• EXERCISE REQUIREMENTS:
The whole listing must be printed again without any alteration.

=====

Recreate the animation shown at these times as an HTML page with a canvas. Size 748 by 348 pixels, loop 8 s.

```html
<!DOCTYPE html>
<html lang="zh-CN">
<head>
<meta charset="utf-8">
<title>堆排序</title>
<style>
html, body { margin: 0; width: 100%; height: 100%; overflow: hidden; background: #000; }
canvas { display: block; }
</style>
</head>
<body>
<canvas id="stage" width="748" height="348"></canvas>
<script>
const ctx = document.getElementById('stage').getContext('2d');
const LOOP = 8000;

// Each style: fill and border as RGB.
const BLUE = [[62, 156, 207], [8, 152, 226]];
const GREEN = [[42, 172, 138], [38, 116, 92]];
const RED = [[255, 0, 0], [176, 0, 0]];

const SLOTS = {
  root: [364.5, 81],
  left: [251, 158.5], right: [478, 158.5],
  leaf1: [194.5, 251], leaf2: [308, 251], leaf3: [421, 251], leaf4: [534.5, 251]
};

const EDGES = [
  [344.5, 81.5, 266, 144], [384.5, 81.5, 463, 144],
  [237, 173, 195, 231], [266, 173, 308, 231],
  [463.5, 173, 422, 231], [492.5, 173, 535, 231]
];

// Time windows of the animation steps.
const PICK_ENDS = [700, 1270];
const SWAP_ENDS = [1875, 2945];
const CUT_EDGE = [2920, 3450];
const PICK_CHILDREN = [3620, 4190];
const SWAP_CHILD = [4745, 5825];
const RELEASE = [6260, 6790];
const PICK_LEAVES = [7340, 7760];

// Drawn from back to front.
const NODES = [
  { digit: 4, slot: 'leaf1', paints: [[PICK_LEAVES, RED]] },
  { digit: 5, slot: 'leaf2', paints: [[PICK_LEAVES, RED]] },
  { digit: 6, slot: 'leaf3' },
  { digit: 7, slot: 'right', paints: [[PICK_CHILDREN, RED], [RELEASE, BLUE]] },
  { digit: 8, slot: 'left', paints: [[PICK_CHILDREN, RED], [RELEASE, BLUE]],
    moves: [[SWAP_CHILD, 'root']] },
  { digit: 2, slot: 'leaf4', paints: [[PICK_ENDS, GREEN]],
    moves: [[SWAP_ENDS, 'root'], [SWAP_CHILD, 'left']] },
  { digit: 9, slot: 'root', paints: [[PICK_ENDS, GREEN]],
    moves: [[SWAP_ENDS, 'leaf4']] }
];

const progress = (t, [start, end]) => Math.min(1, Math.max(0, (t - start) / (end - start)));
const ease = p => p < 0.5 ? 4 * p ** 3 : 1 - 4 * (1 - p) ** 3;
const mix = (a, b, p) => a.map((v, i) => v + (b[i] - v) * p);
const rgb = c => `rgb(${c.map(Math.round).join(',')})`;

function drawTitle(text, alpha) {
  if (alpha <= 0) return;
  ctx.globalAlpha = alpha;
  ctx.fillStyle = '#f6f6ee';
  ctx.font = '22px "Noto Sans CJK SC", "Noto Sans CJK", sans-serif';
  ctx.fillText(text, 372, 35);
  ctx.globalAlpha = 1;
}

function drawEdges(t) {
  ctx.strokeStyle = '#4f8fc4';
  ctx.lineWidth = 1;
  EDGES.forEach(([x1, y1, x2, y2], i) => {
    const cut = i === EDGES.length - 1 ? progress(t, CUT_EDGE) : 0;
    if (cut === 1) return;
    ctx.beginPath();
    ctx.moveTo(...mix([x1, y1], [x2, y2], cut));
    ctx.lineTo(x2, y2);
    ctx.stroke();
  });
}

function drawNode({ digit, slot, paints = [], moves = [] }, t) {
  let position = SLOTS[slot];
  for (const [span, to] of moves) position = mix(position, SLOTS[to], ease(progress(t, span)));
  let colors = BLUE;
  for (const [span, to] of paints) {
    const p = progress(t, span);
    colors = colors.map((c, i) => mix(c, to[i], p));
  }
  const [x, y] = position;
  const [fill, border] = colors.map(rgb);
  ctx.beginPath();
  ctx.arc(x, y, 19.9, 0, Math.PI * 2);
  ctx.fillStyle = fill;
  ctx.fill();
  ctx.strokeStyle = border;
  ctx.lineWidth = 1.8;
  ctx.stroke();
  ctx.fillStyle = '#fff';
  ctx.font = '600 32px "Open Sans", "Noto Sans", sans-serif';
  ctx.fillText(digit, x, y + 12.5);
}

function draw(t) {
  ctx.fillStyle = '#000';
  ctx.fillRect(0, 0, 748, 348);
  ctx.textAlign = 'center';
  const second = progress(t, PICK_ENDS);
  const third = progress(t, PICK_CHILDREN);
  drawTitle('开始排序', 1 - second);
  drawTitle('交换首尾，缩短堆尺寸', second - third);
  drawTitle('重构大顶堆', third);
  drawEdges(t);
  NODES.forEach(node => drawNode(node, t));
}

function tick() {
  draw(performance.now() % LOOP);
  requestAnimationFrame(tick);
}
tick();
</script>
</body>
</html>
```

=====

• WRITTEN RESPONSE:
Recreate the animation shown at these times as an HTML page with a canvas. Size 748 by 348 pixels, loop 8 s.

```html
<!DOCTYPE html>
<html lang="zh-CN">
<head>
<meta charset="utf-8">
<title>堆排序</title>
<style>
html, body { margin: 0; width: 100%; height: 100%; overflow: hidden; background: #000; }
canvas { display: block; }
</style>
</head>
<body>
<canvas id="stage" width="748" height="348"></canvas>
<script>
const ctx = document.getElementById('stage').getContext('2d');
const LOOP = 8000;

// Each style: fill and border as RGB.
const BLUE = [[62, 156, 207], [8, 152, 226]];
const GREEN = [[42, 172, 138], [38, 116, 92]];
const RED = [[255, 0, 0], [176, 0, 0]];

const SLOTS = {
  root: [364.5, 81],
  left: [251, 158.5], right: [478, 158.5],
  leaf1: [194.5, 251], leaf2: [308, 251], leaf3: [421, 251], leaf4: [534.5, 251]
};

const EDGES = [
  [344.5, 81.5, 266, 144], [384.5, 81.5, 463, 144],
  [237, 173, 195, 231], [266, 173, 308, 231],
  [463.5, 173, 422, 231], [492.5, 173, 535, 231]
];

// Time windows of the animation steps.
const PICK_ENDS = [700, 1270];
const SWAP_ENDS = [1875, 2945];
const CUT_EDGE = [2920, 3450];
const PICK_CHILDREN = [3620, 4190];
const SWAP_CHILD = [4745, 5825];
const RELEASE = [6260, 6790];
const PICK_LEAVES = [7340, 7760];

// Drawn from back to front.
const NODES = [
  { digit: 4, slot: 'leaf1', paints: [[PICK_LEAVES, RED]] },
  { digit: 5, slot: 'leaf2', paints: [[PICK_LEAVES, RED]] },
  { digit: 6, slot: 'leaf3' },
  { digit: 7, slot: 'right', paints: [[PICK_CHILDREN, RED], [RELEASE, BLUE]] },
  { digit: 8, slot: 'left', paints: [[PICK_CHILDREN, RED], [RELEASE, BLUE]],
    moves: [[SWAP_CHILD, 'root']] },
  { digit: 2, slot: 'leaf4', paints: [[PICK_ENDS, GREEN]],
    moves: [[SWAP_ENDS, 'root'], [SWAP_CHILD, 'left']] },
  { digit: 9, slot: 'root', paints: [[PICK_ENDS, GREEN]],
    moves: [[SWAP_ENDS, 'leaf4']] }
];

const progress = (t, [start, end]) => Math.min(1, Math.max(0, (t - start) / (end - start)));
const ease = p => p < 0.5 ? 4 * p ** 3 : 1 - 4 * (1 - p) ** 3;
const mix = (a, b, p) => a.map((v, i) => v + (b[i] - v) * p);
const rgb = c => `rgb(${c.map(Math.round).join(',')})`;

function drawTitle(text, alpha) {
  if (alpha <= 0) return;
  ctx.globalAlpha = alpha;
  ctx.fillStyle = '#f6f6ee';
  ctx.font = '22px "Noto Sans CJK SC", "Noto Sans CJK", sans-serif';
  ctx.fillText(text, 372, 35);
  ctx.globalAlpha = 1;
}

function drawEdges(t) {
  ctx.strokeStyle = '#4f8fc4';
  ctx.lineWidth = 1;
  EDGES.forEach(([x1, y1, x2, y2], i) => {
    const cut = i === EDGES.length - 1 ? progress(t, CUT_EDGE) : 0;
    if (cut === 1) return;
    ctx.beginPath();
    ctx.moveTo(...mix([x1, y1], [x2, y2], cut));
    ctx.lineTo(x2, y2);
    ctx.stroke();
  });
}

function drawNode({ digit, slot, paints = [], moves = [] }, t) {
  let position = SLOTS[slot];
  for (const [span, to] of moves) position = mix(position, SLOTS[to], ease(progress(t, span)));
  let colors = BLUE;
  for (const [span, to] of paints) {
    const p = progress(t, span);
    colors = colors.map((c, i) => mix(c, to[i], p));
  }
  const [x, y] = position;
  const [fill, border] = colors.map(rgb);
  ctx.beginPath();
  ctx.arc(x, y, 19.9, 0, Math.PI * 2);
  ctx.fillStyle = fill;
  ctx.fill();
  ctx.strokeStyle = border;
  ctx.lineWidth = 1.8;
  ctx.stroke();
  ctx.fillStyle = '#fff';
  ctx.font = '600 32px "Open Sans", "Noto Sans", sans-serif';
  ctx.fillText(digit, x, y + 12.5);
}

function draw(t) {
  ctx.fillStyle = '#000';
  ctx.fillRect(0, 0, 748, 348);
  ctx.textAlign = 'center';
  const second = progress(t, PICK_ENDS);
  const third = progress(t, PICK_CHILDREN);
  drawTitle('开始排序', 1 - second);
  drawTitle('交换首尾，缩短堆尺寸', second - third);
  drawTitle('重构大顶堆', third);
  drawEdges(t);
  NODES.forEach(node => drawNode(node, t));
}

function tick() {
  draw(performance.now() % LOOP);
  requestAnimationFrame(tick);
}
tick();
</script>
</body>
</html>
```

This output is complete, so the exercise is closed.